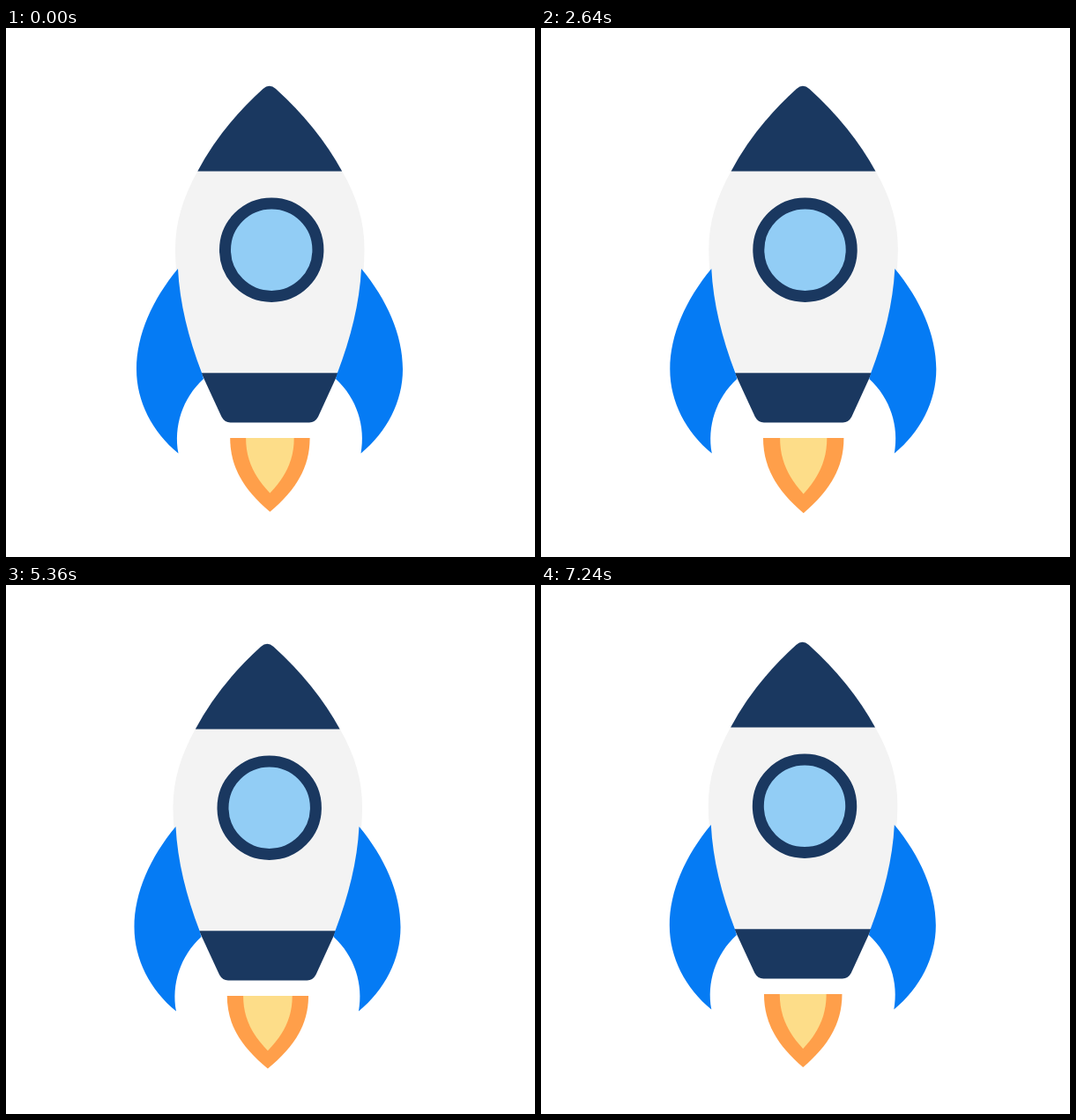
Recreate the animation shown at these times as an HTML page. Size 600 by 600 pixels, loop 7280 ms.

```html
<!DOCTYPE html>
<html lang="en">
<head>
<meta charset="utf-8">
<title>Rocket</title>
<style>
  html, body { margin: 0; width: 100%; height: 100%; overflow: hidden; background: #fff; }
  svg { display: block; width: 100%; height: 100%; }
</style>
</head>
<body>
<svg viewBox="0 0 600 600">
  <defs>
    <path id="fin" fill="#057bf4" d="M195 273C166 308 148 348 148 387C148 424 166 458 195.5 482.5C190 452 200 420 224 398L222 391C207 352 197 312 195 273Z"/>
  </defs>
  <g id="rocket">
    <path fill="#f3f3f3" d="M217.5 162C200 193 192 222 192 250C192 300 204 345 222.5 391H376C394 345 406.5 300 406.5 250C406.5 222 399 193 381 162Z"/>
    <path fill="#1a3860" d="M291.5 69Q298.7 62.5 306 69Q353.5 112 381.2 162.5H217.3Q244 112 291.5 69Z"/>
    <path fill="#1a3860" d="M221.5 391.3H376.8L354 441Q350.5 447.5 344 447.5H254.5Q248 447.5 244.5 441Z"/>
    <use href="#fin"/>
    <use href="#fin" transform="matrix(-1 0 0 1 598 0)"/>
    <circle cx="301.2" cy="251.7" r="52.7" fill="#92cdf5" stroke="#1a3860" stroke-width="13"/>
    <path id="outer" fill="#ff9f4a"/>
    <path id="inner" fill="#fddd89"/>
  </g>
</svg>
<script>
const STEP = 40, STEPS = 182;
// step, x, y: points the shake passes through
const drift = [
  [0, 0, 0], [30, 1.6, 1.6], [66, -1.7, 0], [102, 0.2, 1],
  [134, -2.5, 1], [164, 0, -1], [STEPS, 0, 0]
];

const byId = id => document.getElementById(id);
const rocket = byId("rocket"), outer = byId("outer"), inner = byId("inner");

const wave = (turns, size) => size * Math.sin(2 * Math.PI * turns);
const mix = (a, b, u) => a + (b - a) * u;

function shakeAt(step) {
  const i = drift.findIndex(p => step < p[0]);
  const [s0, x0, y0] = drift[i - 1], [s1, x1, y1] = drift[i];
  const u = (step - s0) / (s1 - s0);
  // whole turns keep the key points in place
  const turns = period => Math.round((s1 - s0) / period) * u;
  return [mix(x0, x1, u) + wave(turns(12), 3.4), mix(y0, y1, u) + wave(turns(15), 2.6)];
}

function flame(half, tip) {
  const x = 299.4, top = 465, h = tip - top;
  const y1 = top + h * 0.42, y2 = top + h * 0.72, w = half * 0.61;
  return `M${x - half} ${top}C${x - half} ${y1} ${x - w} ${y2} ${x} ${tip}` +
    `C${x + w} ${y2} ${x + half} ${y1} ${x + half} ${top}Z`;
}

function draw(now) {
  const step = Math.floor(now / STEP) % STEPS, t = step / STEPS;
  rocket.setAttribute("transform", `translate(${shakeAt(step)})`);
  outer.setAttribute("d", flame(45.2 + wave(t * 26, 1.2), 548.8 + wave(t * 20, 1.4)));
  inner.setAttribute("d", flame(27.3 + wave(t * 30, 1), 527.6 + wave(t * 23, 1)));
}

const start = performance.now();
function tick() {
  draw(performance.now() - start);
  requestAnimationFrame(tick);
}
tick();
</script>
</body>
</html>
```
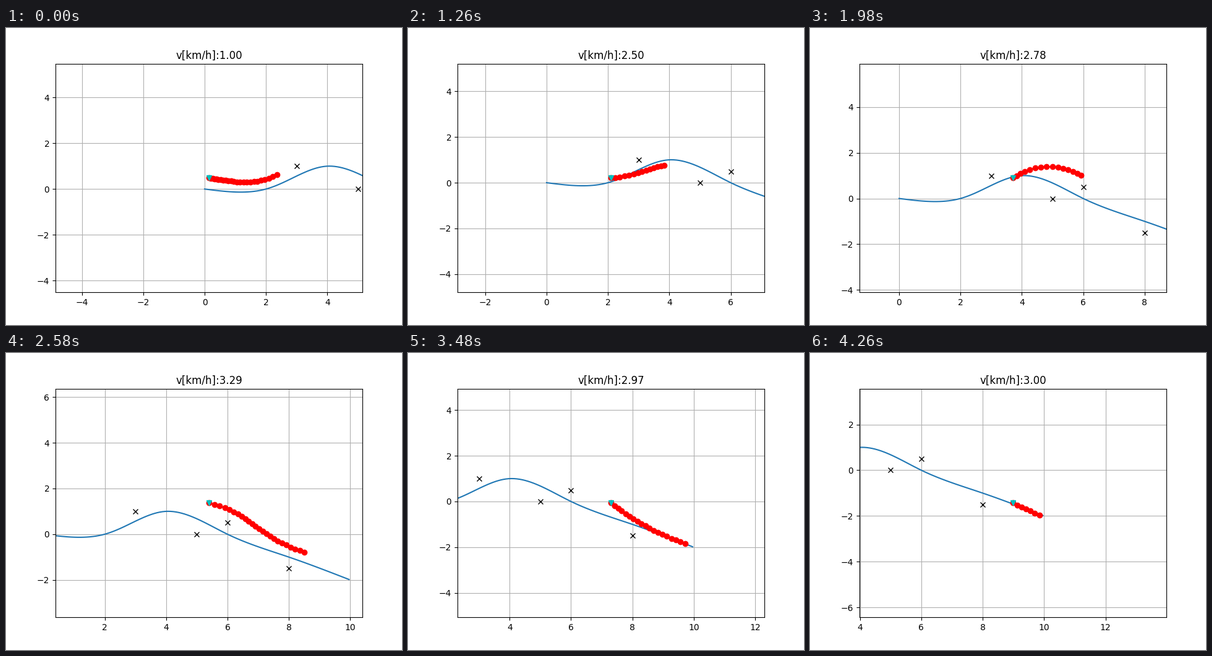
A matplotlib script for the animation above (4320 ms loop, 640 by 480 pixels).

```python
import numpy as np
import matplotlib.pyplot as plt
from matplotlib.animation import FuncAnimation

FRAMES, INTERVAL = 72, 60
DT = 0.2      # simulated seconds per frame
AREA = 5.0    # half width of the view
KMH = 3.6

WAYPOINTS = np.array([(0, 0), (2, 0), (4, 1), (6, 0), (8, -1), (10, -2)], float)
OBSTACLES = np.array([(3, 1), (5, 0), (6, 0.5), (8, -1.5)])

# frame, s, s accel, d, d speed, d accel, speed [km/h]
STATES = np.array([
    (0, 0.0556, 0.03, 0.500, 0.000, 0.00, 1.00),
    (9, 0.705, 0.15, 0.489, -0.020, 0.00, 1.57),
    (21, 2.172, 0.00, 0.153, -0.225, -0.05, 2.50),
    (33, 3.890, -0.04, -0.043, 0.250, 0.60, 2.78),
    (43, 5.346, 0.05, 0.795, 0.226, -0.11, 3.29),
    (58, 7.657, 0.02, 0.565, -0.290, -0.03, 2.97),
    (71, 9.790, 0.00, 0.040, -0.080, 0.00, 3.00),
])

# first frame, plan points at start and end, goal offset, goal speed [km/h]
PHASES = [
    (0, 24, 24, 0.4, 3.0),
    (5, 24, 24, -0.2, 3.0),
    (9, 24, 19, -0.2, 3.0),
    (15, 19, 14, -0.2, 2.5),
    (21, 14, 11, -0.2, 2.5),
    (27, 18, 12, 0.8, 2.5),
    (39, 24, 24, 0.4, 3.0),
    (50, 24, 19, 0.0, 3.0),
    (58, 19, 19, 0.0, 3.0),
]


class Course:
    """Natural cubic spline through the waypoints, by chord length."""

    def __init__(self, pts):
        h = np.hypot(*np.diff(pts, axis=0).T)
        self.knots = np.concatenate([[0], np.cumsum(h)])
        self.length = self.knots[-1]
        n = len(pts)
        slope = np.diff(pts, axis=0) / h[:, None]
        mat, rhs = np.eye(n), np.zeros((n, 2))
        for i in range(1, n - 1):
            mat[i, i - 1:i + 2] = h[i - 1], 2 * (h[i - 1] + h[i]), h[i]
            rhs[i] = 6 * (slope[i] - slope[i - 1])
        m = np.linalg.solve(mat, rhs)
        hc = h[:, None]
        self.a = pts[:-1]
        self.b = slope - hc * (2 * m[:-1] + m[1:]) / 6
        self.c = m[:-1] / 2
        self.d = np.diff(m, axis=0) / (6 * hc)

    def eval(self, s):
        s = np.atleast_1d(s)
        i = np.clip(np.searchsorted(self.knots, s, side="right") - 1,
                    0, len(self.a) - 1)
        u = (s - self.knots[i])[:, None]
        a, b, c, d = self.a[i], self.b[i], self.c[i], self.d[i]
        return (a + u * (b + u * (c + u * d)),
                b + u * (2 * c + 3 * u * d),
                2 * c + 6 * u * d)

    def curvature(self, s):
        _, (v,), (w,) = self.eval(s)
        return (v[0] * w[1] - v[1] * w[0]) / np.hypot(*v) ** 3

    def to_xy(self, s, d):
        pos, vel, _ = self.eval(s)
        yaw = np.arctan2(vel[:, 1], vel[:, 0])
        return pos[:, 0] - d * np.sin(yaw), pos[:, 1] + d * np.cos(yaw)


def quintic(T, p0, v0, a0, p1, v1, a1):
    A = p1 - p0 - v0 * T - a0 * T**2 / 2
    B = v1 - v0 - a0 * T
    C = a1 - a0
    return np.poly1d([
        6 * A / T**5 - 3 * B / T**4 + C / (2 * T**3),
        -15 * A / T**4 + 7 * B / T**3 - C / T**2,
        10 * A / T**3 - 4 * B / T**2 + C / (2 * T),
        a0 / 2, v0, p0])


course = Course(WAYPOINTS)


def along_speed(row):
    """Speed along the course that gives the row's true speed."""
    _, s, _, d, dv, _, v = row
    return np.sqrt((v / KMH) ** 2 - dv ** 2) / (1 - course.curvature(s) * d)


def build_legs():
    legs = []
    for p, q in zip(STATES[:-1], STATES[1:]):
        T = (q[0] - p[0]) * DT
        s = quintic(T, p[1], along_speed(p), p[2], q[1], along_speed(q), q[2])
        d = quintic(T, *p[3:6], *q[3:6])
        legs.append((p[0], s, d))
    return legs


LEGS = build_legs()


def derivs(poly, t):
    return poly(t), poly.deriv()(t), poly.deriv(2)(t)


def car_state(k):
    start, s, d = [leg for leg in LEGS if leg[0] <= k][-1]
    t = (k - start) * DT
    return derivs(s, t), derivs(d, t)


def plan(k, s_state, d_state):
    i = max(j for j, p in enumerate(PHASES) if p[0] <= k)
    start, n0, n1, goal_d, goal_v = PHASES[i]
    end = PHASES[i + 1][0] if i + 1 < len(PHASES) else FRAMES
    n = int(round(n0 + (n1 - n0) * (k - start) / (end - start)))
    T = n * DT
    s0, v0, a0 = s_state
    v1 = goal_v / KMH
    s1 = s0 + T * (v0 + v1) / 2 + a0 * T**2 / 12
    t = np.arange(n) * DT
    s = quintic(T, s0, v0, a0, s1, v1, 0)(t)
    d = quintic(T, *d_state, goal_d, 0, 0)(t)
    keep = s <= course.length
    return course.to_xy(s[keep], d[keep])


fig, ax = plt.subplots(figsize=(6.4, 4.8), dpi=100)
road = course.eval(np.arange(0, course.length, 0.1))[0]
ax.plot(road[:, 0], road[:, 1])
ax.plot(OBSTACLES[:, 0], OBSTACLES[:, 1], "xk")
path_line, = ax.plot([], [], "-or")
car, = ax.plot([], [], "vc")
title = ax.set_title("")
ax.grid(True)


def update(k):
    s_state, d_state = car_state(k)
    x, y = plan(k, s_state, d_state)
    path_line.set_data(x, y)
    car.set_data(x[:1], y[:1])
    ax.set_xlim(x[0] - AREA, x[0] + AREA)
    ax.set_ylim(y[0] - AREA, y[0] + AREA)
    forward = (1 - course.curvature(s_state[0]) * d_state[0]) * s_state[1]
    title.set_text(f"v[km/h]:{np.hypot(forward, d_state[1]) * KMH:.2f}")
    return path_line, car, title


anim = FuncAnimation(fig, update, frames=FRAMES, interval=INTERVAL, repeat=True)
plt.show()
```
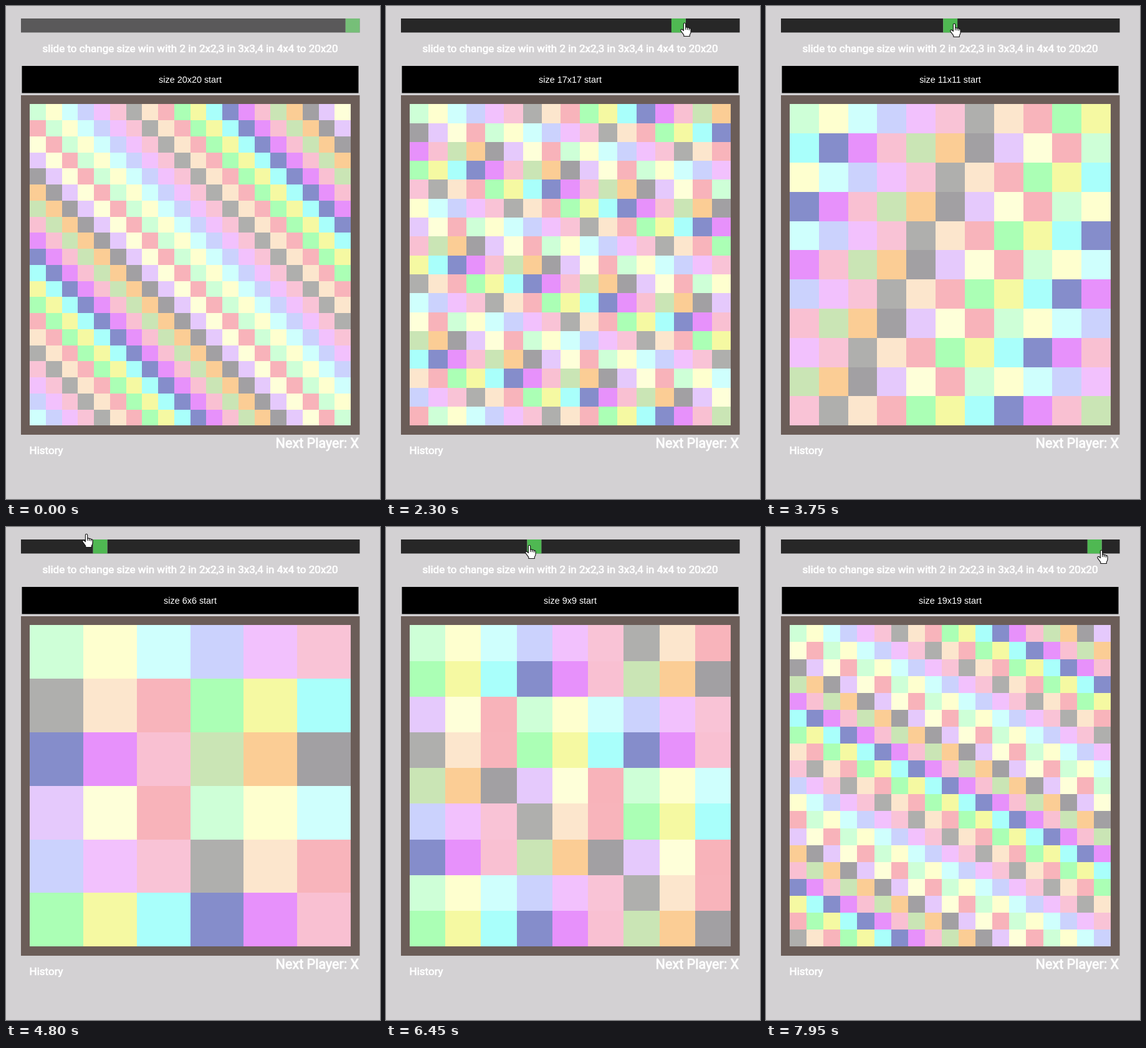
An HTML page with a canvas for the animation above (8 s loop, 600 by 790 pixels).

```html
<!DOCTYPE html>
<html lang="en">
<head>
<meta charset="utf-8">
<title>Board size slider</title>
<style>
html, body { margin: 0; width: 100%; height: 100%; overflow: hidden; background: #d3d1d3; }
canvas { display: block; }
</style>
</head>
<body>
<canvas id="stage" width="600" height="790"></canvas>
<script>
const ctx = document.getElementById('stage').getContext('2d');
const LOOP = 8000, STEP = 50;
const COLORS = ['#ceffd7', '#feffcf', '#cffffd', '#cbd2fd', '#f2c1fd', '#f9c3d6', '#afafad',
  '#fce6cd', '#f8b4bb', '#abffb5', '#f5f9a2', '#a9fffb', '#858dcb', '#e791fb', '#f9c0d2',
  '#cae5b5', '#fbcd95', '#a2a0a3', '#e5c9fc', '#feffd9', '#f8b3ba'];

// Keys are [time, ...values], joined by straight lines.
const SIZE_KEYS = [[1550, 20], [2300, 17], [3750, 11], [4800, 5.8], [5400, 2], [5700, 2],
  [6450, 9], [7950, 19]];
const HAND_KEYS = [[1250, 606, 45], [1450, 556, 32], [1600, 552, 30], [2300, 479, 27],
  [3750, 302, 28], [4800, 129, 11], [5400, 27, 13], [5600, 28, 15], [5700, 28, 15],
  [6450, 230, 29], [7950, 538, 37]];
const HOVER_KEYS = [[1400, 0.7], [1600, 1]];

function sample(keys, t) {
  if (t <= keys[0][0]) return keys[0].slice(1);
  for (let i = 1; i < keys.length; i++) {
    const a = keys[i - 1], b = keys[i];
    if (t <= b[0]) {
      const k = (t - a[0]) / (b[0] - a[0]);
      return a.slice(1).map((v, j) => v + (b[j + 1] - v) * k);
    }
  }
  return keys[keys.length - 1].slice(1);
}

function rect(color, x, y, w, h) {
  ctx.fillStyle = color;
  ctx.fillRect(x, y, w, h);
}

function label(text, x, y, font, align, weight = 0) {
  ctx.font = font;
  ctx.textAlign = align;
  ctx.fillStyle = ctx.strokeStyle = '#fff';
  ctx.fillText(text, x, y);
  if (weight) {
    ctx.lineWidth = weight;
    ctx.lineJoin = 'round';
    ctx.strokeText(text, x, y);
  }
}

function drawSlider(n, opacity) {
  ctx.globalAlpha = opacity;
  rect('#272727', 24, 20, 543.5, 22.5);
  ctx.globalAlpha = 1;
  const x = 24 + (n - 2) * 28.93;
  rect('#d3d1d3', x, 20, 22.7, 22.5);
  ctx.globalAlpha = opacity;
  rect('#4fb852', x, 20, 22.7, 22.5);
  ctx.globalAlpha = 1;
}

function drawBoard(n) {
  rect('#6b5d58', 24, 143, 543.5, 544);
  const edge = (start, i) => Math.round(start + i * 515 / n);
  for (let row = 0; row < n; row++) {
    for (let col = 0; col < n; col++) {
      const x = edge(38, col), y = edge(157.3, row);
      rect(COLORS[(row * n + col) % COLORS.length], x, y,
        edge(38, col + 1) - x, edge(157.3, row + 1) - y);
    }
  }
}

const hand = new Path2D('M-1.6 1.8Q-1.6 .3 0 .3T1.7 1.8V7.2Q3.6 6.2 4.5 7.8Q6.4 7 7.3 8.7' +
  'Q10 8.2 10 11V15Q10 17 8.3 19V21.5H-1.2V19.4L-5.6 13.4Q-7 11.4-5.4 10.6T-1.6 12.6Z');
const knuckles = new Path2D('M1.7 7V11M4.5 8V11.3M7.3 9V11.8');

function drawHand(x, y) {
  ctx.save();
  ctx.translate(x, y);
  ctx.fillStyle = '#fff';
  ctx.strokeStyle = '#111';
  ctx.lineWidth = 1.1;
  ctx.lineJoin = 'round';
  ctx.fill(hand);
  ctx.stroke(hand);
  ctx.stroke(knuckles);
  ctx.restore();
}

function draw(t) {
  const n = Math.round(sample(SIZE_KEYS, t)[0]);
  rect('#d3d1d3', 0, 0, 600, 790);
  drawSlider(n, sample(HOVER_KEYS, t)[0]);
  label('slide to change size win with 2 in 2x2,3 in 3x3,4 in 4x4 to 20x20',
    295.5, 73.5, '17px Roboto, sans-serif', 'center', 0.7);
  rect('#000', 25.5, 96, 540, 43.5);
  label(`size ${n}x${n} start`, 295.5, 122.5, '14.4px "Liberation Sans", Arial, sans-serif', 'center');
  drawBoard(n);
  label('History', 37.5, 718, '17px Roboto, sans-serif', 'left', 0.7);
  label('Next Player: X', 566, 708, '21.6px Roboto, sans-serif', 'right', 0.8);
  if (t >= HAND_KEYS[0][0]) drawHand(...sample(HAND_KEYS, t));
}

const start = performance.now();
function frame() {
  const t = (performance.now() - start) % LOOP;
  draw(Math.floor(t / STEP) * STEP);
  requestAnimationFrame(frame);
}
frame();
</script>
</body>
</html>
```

[YOUR TASK]: The reply should consist of a single number: how many lines in the listing contain the word "sans".

[TASK RESPONSE]: 4